Saved entries:
*** Begin section ***

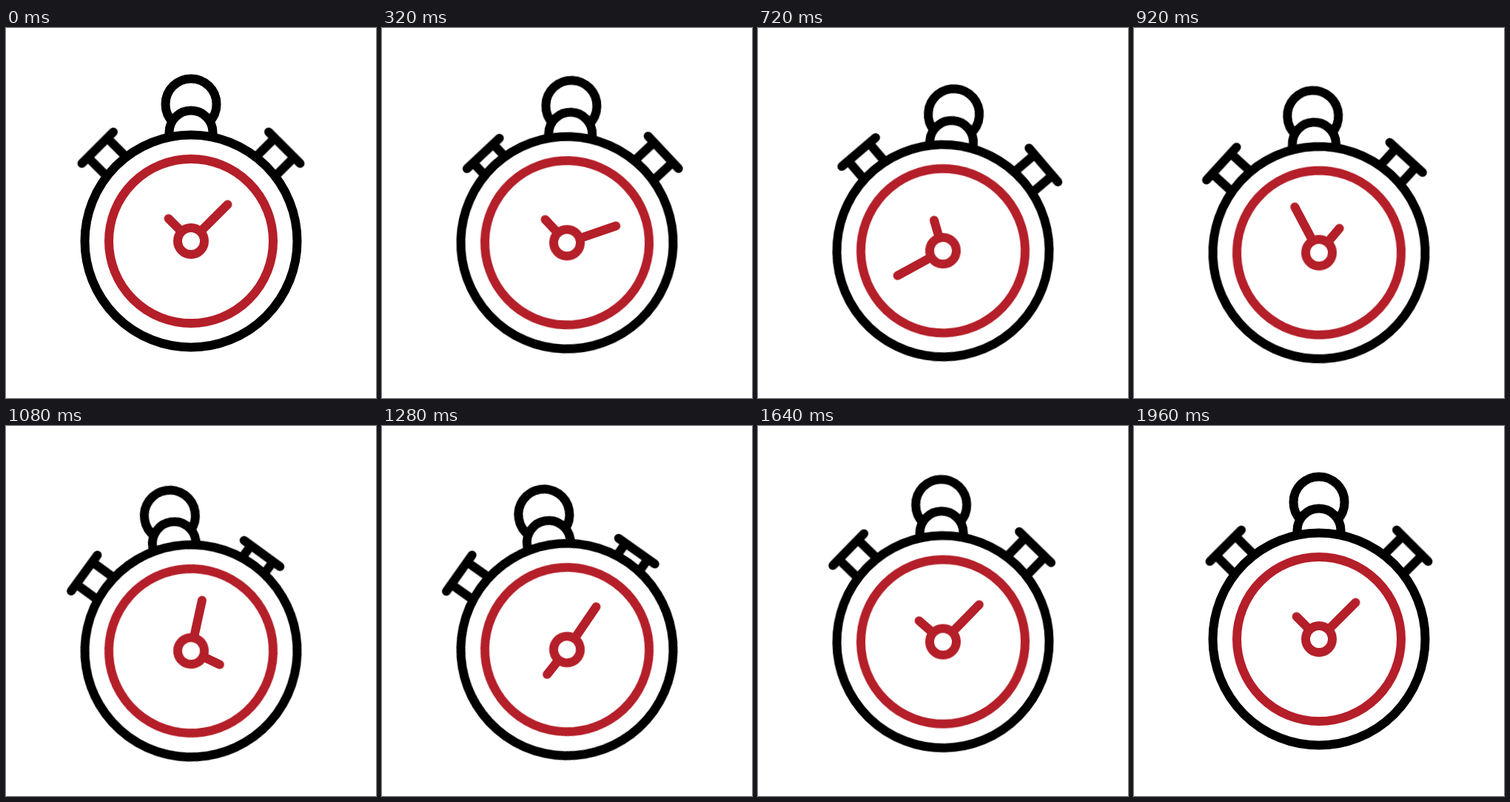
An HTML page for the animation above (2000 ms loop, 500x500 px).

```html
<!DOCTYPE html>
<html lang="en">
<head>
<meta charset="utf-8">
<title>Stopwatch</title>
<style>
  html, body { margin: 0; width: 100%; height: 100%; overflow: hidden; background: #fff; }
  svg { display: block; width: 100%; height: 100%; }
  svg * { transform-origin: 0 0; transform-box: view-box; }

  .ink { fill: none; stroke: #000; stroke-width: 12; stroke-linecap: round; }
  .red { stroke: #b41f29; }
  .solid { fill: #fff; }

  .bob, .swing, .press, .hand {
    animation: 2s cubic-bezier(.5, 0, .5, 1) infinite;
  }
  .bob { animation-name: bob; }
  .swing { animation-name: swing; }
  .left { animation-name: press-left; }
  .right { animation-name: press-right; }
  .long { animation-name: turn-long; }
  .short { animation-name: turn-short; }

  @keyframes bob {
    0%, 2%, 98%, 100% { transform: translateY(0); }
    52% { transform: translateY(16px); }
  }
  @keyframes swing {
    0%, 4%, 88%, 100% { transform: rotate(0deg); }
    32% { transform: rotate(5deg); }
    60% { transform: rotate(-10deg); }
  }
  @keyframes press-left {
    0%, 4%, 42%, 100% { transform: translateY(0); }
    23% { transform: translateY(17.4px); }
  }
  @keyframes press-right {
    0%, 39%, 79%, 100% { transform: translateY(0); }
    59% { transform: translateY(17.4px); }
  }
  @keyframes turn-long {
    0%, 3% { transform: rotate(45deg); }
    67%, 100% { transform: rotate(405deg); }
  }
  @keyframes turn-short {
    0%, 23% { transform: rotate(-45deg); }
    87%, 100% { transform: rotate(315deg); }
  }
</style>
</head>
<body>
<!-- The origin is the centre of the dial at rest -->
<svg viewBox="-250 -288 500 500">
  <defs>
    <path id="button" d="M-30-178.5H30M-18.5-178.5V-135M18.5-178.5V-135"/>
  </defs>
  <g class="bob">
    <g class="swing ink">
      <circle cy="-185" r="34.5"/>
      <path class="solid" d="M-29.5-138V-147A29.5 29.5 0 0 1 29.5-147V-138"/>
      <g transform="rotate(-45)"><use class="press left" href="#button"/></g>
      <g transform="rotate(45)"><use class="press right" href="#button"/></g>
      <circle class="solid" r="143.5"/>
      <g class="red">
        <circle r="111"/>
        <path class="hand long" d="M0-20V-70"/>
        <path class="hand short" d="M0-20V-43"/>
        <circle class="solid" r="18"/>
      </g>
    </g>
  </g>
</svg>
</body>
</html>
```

*** End section ***

# AIM OF THE TASK
When a line in the records above holds "press", that line is to be reported.

# RESPONSE
  .bob, .swing, .press, .hand {
  .left { animation-name: press-left; }
  .right { animation-name: press-right; }
  @keyframes press-left {
  @keyframes press-right {
      <g transform="rotate(-45)"><use class="press left" href="#button"/></g>
      <g transform="rotate(45)"><use class="press right" href="#button"/></g>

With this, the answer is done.